Your assignment: Exactly as written, return all the data, leaving its pictures behind.

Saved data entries
====
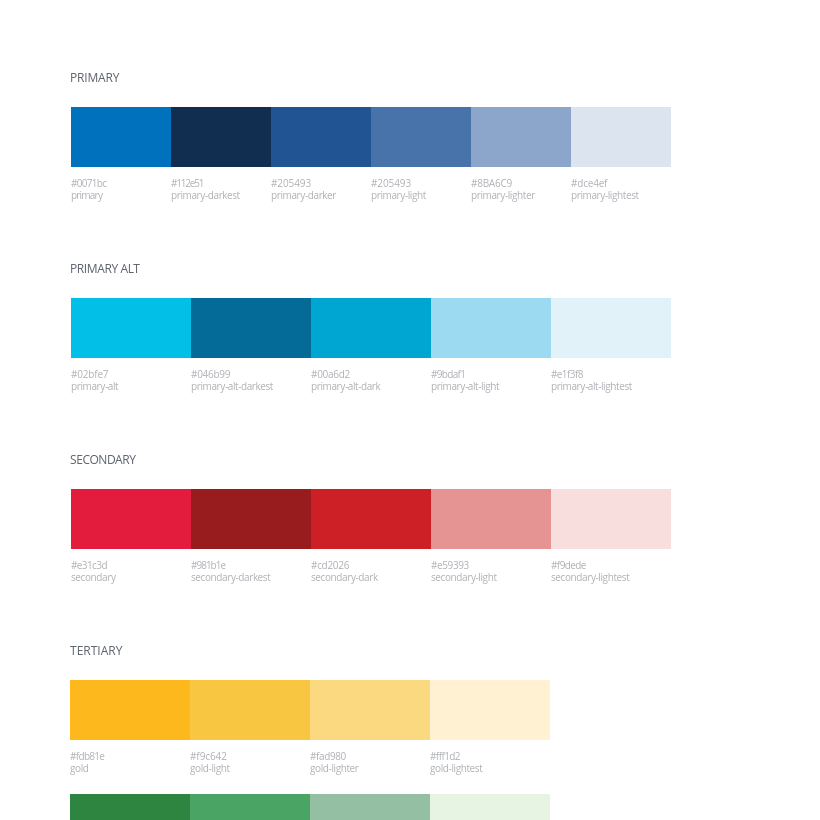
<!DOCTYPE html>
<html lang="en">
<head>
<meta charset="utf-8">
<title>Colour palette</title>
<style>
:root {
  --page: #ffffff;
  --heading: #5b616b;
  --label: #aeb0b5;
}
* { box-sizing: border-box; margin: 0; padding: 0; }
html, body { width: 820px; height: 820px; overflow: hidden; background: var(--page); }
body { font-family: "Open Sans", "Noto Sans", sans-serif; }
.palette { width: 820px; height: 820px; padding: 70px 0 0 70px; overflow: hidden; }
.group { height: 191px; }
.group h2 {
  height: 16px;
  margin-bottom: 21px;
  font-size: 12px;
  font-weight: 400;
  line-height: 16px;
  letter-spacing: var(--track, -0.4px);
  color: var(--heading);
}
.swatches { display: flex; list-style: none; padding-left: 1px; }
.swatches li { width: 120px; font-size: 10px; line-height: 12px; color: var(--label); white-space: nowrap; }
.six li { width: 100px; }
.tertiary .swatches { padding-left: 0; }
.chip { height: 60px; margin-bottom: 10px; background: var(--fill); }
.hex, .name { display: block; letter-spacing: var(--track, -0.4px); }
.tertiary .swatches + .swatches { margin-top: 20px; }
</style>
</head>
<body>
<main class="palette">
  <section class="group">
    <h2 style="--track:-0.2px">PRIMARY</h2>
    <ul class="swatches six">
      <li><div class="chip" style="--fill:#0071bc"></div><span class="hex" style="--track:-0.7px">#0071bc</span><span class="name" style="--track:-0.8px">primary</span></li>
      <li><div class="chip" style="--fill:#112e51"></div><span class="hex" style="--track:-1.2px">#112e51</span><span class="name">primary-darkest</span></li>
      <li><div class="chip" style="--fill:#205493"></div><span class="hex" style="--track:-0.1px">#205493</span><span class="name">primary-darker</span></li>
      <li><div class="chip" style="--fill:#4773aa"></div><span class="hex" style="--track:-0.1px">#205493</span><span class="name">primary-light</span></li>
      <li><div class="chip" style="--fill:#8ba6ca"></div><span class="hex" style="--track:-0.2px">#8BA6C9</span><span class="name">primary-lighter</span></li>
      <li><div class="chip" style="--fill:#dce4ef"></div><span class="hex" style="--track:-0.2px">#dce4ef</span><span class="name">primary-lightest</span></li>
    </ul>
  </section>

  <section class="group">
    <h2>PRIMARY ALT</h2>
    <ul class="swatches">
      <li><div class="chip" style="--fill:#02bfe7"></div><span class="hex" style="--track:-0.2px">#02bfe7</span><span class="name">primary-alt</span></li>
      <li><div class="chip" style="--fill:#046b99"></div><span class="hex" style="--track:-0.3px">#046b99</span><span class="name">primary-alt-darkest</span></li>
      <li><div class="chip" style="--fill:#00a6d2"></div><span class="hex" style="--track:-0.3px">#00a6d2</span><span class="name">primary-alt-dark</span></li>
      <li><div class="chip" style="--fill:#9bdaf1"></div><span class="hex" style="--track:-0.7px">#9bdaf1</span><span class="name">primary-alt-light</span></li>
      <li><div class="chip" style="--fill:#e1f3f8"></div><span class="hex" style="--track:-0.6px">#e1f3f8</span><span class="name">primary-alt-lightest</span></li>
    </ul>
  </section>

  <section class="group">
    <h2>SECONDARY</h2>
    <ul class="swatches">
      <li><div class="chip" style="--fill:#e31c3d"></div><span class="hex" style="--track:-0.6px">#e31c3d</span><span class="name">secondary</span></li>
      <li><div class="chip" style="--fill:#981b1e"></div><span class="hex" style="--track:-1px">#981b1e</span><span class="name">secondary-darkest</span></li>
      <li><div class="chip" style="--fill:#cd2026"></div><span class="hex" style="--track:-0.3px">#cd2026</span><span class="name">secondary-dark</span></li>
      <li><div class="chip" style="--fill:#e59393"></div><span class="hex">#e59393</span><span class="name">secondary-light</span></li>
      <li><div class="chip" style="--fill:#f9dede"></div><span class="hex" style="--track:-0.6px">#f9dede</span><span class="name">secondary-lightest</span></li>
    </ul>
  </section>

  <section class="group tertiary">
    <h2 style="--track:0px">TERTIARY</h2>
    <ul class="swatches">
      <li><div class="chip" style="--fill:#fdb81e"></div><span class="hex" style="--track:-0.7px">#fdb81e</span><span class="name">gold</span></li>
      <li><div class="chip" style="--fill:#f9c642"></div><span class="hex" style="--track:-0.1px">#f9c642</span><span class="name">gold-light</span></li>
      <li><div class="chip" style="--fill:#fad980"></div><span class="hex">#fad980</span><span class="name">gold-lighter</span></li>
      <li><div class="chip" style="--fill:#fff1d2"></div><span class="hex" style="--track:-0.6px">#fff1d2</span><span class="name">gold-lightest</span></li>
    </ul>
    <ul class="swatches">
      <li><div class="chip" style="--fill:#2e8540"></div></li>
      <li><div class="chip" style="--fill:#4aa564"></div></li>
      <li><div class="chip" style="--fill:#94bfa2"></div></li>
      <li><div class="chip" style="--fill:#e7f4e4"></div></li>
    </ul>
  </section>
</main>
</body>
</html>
====
Result:
<!DOCTYPE html>
<html lang="en">
<head>
<meta charset="utf-8">
<title>Colour palette</title>
<style>
:root {
  --page: #ffffff;
  --heading: #5b616b;
  --label: #aeb0b5;
}
* { box-sizing: border-box; margin: 0; padding: 0; }
html, body { width: 820px; height: 820px; overflow: hidden; background: var(--page); }
body { font-family: "Open Sans", "Noto Sans", sans-serif; }
.palette { width: 820px; height: 820px; padding: 70px 0 0 70px; overflow: hidden; }
.group { height: 191px; }
.group h2 {
  height: 16px;
  margin-bottom: 21px;
  font-size: 12px;
  font-weight: 400;
  line-height: 16px;
  letter-spacing: var(--track, -0.4px);
  color: var(--heading);
}
.swatches { display: flex; list-style: none; padding-left: 1px; }
.swatches li { width: 120px; font-size: 10px; line-height: 12px; color: var(--label); white-space: nowrap; }
.six li { width: 100px; }
.tertiary .swatches { padding-left: 0; }
.chip { height: 60px; margin-bottom: 10px; background: var(--fill); }
.hex, .name { display: block; letter-spacing: var(--track, -0.4px); }
.tertiary .swatches + .swatches { margin-top: 20px; }
</style>
</head>
<body>
<main class="palette">
  <section class="group">
    <h2 style="--track:-0.2px">PRIMARY</h2>
    <ul class="swatches six">
      <li><div class="chip" style="--fill:#0071bc"></div><span class="hex" style="--track:-0.7px">#0071bc</span><span class="name" style="--track:-0.8px">primary</span></li>
      <li><div class="chip" style="--fill:#112e51"></div><span class="hex" style="--track:-1.2px">#112e51</span><span class="name">primary-darkest</span></li>
      <li><div class="chip" style="--fill:#205493"></div><span class="hex" style="--track:-0.1px">#205493</span><span class="name">primary-darker</span></li>
      <li><div class="chip" style="--fill:#4773aa"></div><span class="hex" style="--track:-0.1px">#205493</span><span class="name">primary-light</span></li>
      <li><div class="chip" style="--fill:#8ba6ca"></div><span class="hex" style="--track:-0.2px">#8BA6C9</span><span class="name">primary-lighter</span></li>
      <li><div class="chip" style="--fill:#dce4ef"></div><span class="hex" style="--track:-0.2px">#dce4ef</span><span class="name">primary-lightest</span></li>
    </ul>
  </section>

  <section class="group">
    <h2>PRIMARY ALT</h2>
    <ul class="swatches">
      <li><div class="chip" style="--fill:#02bfe7"></div><span class="hex" style="--track:-0.2px">#02bfe7</span><span class="name">primary-alt</span></li>
      <li><div class="chip" style="--fill:#046b99"></div><span class="hex" style="--track:-0.3px">#046b99</span><span class="name">primary-alt-darkest</span></li>
      <li><div class="chip" style="--fill:#00a6d2"></div><span class="hex" style="--track:-0.3px">#00a6d2</span><span class="name">primary-alt-dark</span></li>
      <li><div class="chip" style="--fill:#9bdaf1"></div><span class="hex" style="--track:-0.7px">#9bdaf1</span><span class="name">primary-alt-light</span></li>
      <li><div class="chip" style="--fill:#e1f3f8"></div><span class="hex" style="--track:-0.6px">#e1f3f8</span><span class="name">primary-alt-lightest</span></li>
    </ul>
  </section>

  <section class="group">
    <h2>SECONDARY</h2>
    <ul class="swatches">
      <li><div class="chip" style="--fill:#e31c3d"></div><span class="hex" style="--track:-0.6px">#e31c3d</span><span class="name">secondary</span></li>
      <li><div class="chip" style="--fill:#981b1e"></div><span class="hex" style="--track:-1px">#981b1e</span><span class="name">secondary-darkest</span></li>
      <li><div class="chip" style="--fill:#cd2026"></div><span class="hex" style="--track:-0.3px">#cd2026</span><span class="name">secondary-dark</span></li>
      <li><div class="chip" style="--fill:#e59393"></div><span class="hex">#e59393</span><span class="name">secondary-light</span></li>
      <li><div class="chip" style="--fill:#f9dede"></div><span class="hex" style="--track:-0.6px">#f9dede</span><span class="name">secondary-lightest</span></li>
    </ul>
  </section>

  <section class="group tertiary">
    <h2 style="--track:0px">TERTIARY</h2>
    <ul class="swatches">
      <li><div class="chip" style="--fill:#fdb81e"></div><span class="hex" style="--track:-0.7px">#fdb81e</span><span class="name">gold</span></li>
      <li><div class="chip" style="--fill:#f9c642"></div><span class="hex" style="--track:-0.1px">#f9c642</span><span class="name">gold-light</span></li>
      <li><div class="chip" style="--fill:#fad980"></div><span class="hex">#fad980</span><span class="name">gold-lighter</span></li>
      <li><div class="chip" style="--fill:#fff1d2"></div><span class="hex" style="--track:-0.6px">#fff1d2</span><span class="name">gold-lightest</span></li>
    </ul>
    <ul class="swatches">
      <li><div class="chip" style="--fill:#2e8540"></div></li>
      <li><div class="chip" style="--fill:#4aa564"></div></li>
      <li><div class="chip" style="--fill:#94bfa2"></div></li>
      <li><div class="chip" style="--fill:#e7f4e4"></div></li>
    </ul>
  </section>
</main>
</body>
</html>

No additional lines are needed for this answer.